The emergence of big-data workloads in the analytics, business, and scientific computing domains, allied with the advent of new compute technologies (e.g., GPUs, FPGAs, neural network accelerators) and memories (e.g., persistent byte-addressable memory, die-stacking memory, etc.) warrants a rethink of fundamental systems abstractions. A central abstraction is that of virtual memory. Virtual memory allows us to program systems with a myriad of compute resources in a tractable manner, while harnessing their benefits. However, the virtual memory abstractions we use today have remained unchanged from the time of mainframes made up of discrete transistors. Naturally, these traditional VM abstractions are antiquated and woefully inadequate in today's vastly different computing landscape.

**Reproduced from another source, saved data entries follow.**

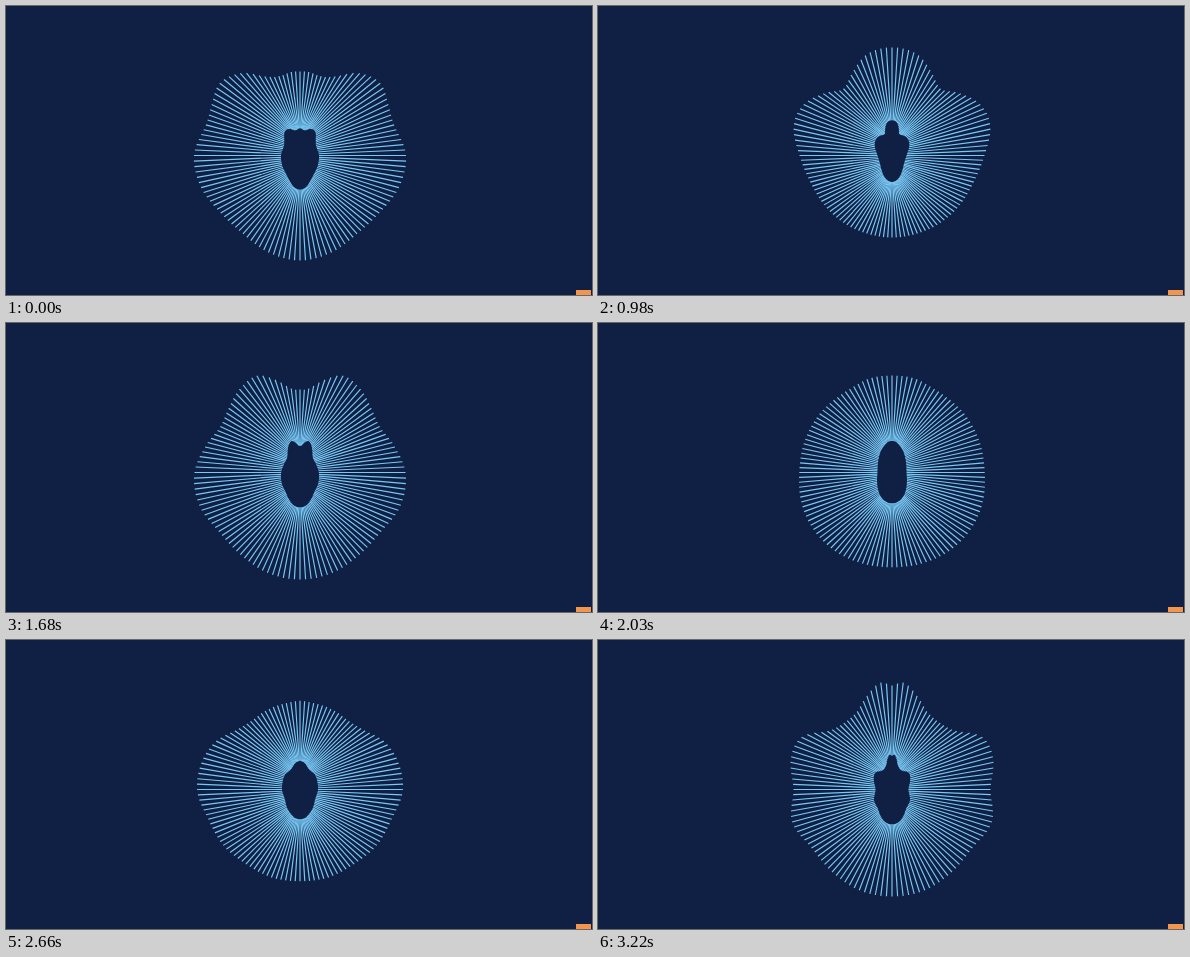
An HTML page without scripts that plays this animation: 586x289 px, repeating every 3290 ms.

```html
<!DOCTYPE html>
<html lang="en">
<head>
<meta charset="utf-8">
<title>Radial pulse</title>
<style>
/* --k0 … --k13: how far the rays reach out, from top to bottom */
@property --k0 { syntax: "<number>"; inherits: true; initial-value: 0 }
@property --k1 { syntax: "<number>"; inherits: true; initial-value: 0 }
@property --k2 { syntax: "<number>"; inherits: true; initial-value: 0 }
@property --k3 { syntax: "<number>"; inherits: true; initial-value: 0 }
@property --k4 { syntax: "<number>"; inherits: true; initial-value: 0 }
@property --k5 { syntax: "<number>"; inherits: true; initial-value: 0 }
@property --k6 { syntax: "<number>"; inherits: true; initial-value: 0 }
@property --k7 { syntax: "<number>"; inherits: true; initial-value: 0 }
@property --k8 { syntax: "<number>"; inherits: true; initial-value: 0 }
@property --k9 { syntax: "<number>"; inherits: true; initial-value: 0 }
@property --k10 { syntax: "<number>"; inherits: true; initial-value: 0 }
@property --k11 { syntax: "<number>"; inherits: true; initial-value: 0 }
@property --k12 { syntax: "<number>"; inherits: true; initial-value: 0 }
@property --k13 { syntax: "<number>"; inherits: true; initial-value: 0 }
@property --d { syntax: "<number>"; inherits: true; initial-value: 0 }
@property --u { syntax: "<number>"; inherits: true; initial-value: 0 }
@property --sin { syntax: "<number>"; inherits: true; initial-value: 0 }
@property --cos { syntax: "<number>"; inherits: true; initial-value: 1 }
@property --w { syntax: "<number>"; inherits: true; initial-value: 11 }

html, body { margin: 0; width: 100%; height: 100%; overflow: hidden; background: #102044 }
svg { display: block; width: 586px; height: 289px; animation: 3290ms infinite; animation-name: crown, sides, rest }

line {
  --u: calc((var(--i) - var(--s)) / var(--n));
  /* smooth curve through four neighbouring controls */
  --d: clamp(0, var(--b) + var(--u) / 2 * (var(--c) - var(--a)
    + var(--u) * (2 * var(--a) - 5 * var(--b) + 4 * var(--c) - var(--e)
    + var(--u) * (3 * (var(--b) - var(--c)) + var(--e) - var(--a)))), 26);
  --sin: sin(var(--i) * 3deg);
  --cos: cos(var(--i) * 3deg);
  /* the hollow is a slightly squared ellipse, the rim a circle */
  --w: calc(11 + 2.2 * var(--cos) * var(--cos));
  --x: (var(--w) + var(--d) / 3) * var(--sin);
  --y: (26.5 + var(--d) / 3) * var(--cos) * -1;
  --dx: (82 - var(--w) + var(--d) * 2 / 3) * var(--sin);
  --dy: (55.5 + var(--d) * 2 / 3) * var(--cos) * -1;
  transform: matrix(calc(var(--dx)), calc(var(--dy)), calc(-1 * (var(--dy))), calc(var(--dx)), calc(var(--x)), calc(var(--y)));
  stroke: #78c8f5;
  stroke-width: 1.15px;
  vector-effect: non-scaling-stroke;
}

@keyframes crown {
  0% { --k0: 2; --k1: 2; --k2: 0; animation-timing-function: steps(3) }
  6.383% { --k0: 26; --k1: 18; --k2: 9; animation-timing-function: steps(4) }
  14.894% { --k0: 1; --k1: 11; --k2: 25; animation-timing-function: steps(7) }
  29.787% { --k0: 26; --k1: 25.5; --k2: 21.5; animation-timing-function: steps(4) }
  38.298% { --k0: 26; --k1: 24; --k2: 17; animation-timing-function: steps(6) }
  51.064% { --k0: 1; --k1: 2.5; --k2: 14; animation-timing-function: steps(9) }
  70.213% { --k0: 26; --k1: 25; --k2: 15; animation-timing-function: steps(6) }
  82.979% { --k0: 3; --k1: 2; --k2: 3; animation-timing-function: steps(3) }
  89.362% { --k0: 14; --k1: 2.5; --k2: 1; animation-timing-function: steps(2) }
  93.617% { --k0: 25; --k1: 16; --k2: 9; animation-timing-function: steps(2) }
  97.872%, 100% { --k0: 22; --k1: 25.5; --k2: 15 }
}
@keyframes sides {
  0% { --k7: 17; --k8: 24; animation-timing-function: steps(7) }
  14.894% { --k7: 6; --k8: .5; animation-timing-function: steps(4) }
  23.404% { --k7: 25; --k8: 8; animation-timing-function: steps(3) }
  29.787% { --k7: 21; --k8: 10.5; animation-timing-function: steps(5) }
  40.426% { --k7: 18; --k8: 25; animation-timing-function: steps(5) }
  51.064% { --k7: 15; --k8: 23.5; animation-timing-function: steps(9) }
  70.213% { --k7: 7.5; --k8: .5; animation-timing-function: steps(6) }
  82.979% { --k7: 22; --k8: 25; animation-timing-function: steps(3) }
  89.362% { --k7: 25; --k8: 25; animation-timing-function: steps(4) }
  97.872%, 100% { --k7: 24; --k8: 16.5 }
}
@keyframes rest {
  0% { --k3: 4.5; --k4: 19.5; --k5: 26; --k6: 20; --k9: 22; --k10: 16; --k11: 15; --k12: 20; --k13: 23; animation-timing-function: steps(7) }
  14.894% { --k3: 21.5; --k4: 16; --k5: 18.5; --k6: 22; --k9: 4.5; --k10: 15; --k11: 18; --k12: 16; --k13: 14; animation-timing-function: steps(7) }
  29.787% { --k3: 11.5; --k4: .5; --k5: 10.5; --k6: 20; --k9: 4; --k10: 2; --k11: 1; --k12: 0; --k13: 0; animation-timing-function: steps(10) }
  51.064% { --k3: 24; --k4: 21; --k5: 14; --k6: 10; --k9: 24; --k10: 18.5; --k11: 19.5; --k12: 23.5; --k13: 25; animation-timing-function: steps(9) }
  70.213% { --k3: 2.5; --k4: 3; --k5: 9; --k6: 12; --k9: 5; --k10: 12.5; --k11: 11.5; --k12: 6; --k13: 3; animation-timing-function: steps(9) }
  89.362% { --k3: 5; --k4: 1.5; --k5: 3; --k6: 17; --k9: 22; --k10: 13.5; --k11: 9; --k12: 14; --k13: 15; animation-timing-function: steps(4) }
  97.872%, 100% { --k3: 3.5; --k4: 0; --k5: 5; --k6: 22.5; --k9: 23; --k10: 17.5; --k11: 20; --k12: 24; --k13: 25 }
}
</style>
</head>
<body>
<svg viewBox="0 0 586 289">
  <rect width="586" height="289" fill="#102044"/>
  <g transform="translate(294 149.5)">
    <line x2="1" style="--i:0;--d:var(--k0)"/>
    <g id="half">
      <g style="--s:0;--n:2;--a:var(--k1);--b:var(--k0);--c:var(--k1);--e:var(--k2)">
        <line x2="1" style="--i:1"/>
      </g>
      <g style="--s:2;--n:3;--a:var(--k0);--b:var(--k1);--c:var(--k2);--e:var(--k3)">
        <line x2="1" style="--i:2"/><line x2="1" style="--i:3"/><line x2="1" style="--i:4"/>
      </g>
      <g style="--s:5;--n:3;--a:var(--k1);--b:var(--k2);--c:var(--k3);--e:var(--k4)">
        <line x2="1" style="--i:5"/><line x2="1" style="--i:6"/><line x2="1" style="--i:7"/>
      </g>
      <g style="--s:8;--n:4;--a:var(--k2);--b:var(--k3);--c:var(--k4);--e:var(--k5)">
        <line x2="1" style="--i:8"/><line x2="1" style="--i:9"/><line x2="1" style="--i:10"/><line x2="1" style="--i:11"/>
      </g>
      <g style="--s:12;--n:4;--a:var(--k3);--b:var(--k4);--c:var(--k5);--e:var(--k6)">
        <line x2="1" style="--i:12"/><line x2="1" style="--i:13"/><line x2="1" style="--i:14"/><line x2="1" style="--i:15"/>
      </g>
      <g style="--s:16;--n:4;--a:var(--k4);--b:var(--k5);--c:var(--k6);--e:var(--k7)">
        <line x2="1" style="--i:16"/><line x2="1" style="--i:17"/><line x2="1" style="--i:18"/><line x2="1" style="--i:19"/>
      </g>
      <g style="--s:20;--n:4;--a:var(--k5);--b:var(--k6);--c:var(--k7);--e:var(--k8)">
        <line x2="1" style="--i:20"/><line x2="1" style="--i:21"/><line x2="1" style="--i:22"/><line x2="1" style="--i:23"/>
      </g>
      <g style="--s:24;--n:6;--a:var(--k6);--b:var(--k7);--c:var(--k8);--e:var(--k9)">
        <line x2="1" style="--i:24"/><line x2="1" style="--i:25"/><line x2="1" style="--i:26"/><line x2="1" style="--i:27"/><line x2="1" style="--i:28"/><line x2="1" style="--i:29"/>
      </g>
      <g style="--s:30;--n:6;--a:var(--k7);--b:var(--k8);--c:var(--k9);--e:var(--k10)">
        <line x2="1" style="--i:30"/><line x2="1" style="--i:31"/><line x2="1" style="--i:32"/><line x2="1" style="--i:33"/><line x2="1" style="--i:34"/><line x2="1" style="--i:35"/>
      </g>
      <g style="--s:36;--n:6;--a:var(--k8);--b:var(--k9);--c:var(--k10);--e:var(--k11)">
        <line x2="1" style="--i:36"/><line x2="1" style="--i:37"/><line x2="1" style="--i:38"/><line x2="1" style="--i:39"/><line x2="1" style="--i:40"/><line x2="1" style="--i:41"/>
      </g>
      <g style="--s:42;--n:6;--a:var(--k9);--b:var(--k10);--c:var(--k11);--e:var(--k12)">
        <line x2="1" style="--i:42"/><line x2="1" style="--i:43"/><line x2="1" style="--i:44"/><line x2="1" style="--i:45"/><line x2="1" style="--i:46"/><line x2="1" style="--i:47"/>
      </g>
      <g style="--s:48;--n:6;--a:var(--k10);--b:var(--k11);--c:var(--k12);--e:var(--k13)">
        <line x2="1" style="--i:48"/><line x2="1" style="--i:49"/><line x2="1" style="--i:50"/><line x2="1" style="--i:51"/><line x2="1" style="--i:52"/><line x2="1" style="--i:53"/>
      </g>
      <g style="--s:54;--n:6;--a:var(--k11);--b:var(--k12);--c:var(--k13);--e:var(--k12)">
        <line x2="1" style="--i:54"/><line x2="1" style="--i:55"/><line x2="1" style="--i:56"/><line x2="1" style="--i:57"/><line x2="1" style="--i:58"/><line x2="1" style="--i:59"/>
      </g>
    </g>
    <use href="#half" transform="scale(-1 1)"/>
    <line x2="1" style="--i:60;--d:var(--k13)"/>
  </g>
  <rect x="570" y="284" width="15" height="5" fill="#f2954f"/>
</svg>
</body>
</html>
```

My talk presents hardware and operating system support to realize a modern virtual memory abstraction for modern systems. A central tenet of my work is to design hardware that unobtrusively inspects OS/program activity (without changing them) to realize efficiency, better performance, and energy-efficiency. Further, I will discuss low-overhead mechanisms to ensure that changes to the virtual memory stack -- a systems layer often prone to security exploits -- remain secure in addition to being efficient.